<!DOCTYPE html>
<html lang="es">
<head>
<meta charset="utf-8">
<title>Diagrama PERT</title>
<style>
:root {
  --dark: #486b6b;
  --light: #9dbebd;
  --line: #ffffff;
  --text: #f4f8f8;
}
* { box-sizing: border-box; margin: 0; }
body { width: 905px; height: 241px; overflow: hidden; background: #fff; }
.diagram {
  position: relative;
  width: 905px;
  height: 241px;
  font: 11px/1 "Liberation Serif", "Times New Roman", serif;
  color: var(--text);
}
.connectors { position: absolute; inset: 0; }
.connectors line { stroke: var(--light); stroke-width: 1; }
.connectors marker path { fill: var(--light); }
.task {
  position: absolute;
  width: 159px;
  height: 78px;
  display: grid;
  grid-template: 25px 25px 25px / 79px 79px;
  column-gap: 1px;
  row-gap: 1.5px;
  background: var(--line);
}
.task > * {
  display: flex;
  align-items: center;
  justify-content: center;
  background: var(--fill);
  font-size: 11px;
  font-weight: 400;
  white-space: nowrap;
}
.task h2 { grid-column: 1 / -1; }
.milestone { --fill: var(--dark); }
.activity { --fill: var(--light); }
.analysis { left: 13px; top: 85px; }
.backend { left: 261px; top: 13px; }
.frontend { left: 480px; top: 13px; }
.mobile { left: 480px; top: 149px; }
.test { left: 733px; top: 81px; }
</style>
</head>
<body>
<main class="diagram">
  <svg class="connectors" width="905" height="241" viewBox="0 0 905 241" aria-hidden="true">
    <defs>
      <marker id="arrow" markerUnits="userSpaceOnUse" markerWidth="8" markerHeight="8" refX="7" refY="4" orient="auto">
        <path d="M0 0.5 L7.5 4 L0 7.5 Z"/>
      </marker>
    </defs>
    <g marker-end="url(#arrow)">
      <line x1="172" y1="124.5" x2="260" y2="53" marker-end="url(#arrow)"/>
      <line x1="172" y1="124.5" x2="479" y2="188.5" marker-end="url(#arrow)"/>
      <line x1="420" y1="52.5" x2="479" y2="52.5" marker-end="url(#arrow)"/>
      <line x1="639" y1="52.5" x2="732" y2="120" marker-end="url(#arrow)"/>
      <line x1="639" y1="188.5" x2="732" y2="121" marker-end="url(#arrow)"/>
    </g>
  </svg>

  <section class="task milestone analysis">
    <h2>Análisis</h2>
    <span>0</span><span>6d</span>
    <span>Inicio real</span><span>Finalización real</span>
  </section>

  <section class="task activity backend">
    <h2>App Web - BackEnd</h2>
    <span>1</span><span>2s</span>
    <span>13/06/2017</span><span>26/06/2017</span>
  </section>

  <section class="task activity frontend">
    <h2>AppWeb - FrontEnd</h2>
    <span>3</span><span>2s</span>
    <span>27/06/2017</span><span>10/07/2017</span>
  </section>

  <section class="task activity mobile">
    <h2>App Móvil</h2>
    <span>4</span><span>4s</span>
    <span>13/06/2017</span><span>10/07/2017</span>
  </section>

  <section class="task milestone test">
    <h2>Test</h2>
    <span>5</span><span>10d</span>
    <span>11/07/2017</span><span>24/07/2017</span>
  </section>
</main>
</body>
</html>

▬▬▬▬▬▬▬▬▬▬

ACTIVITY – Go through the entries above and report every line in which the word "font" appears.

ANSWER BOX –
  font: 11px/1 "Liberation Serif", "Times New Roman", serif;
  font-size: 11px;
  font-weight: 400;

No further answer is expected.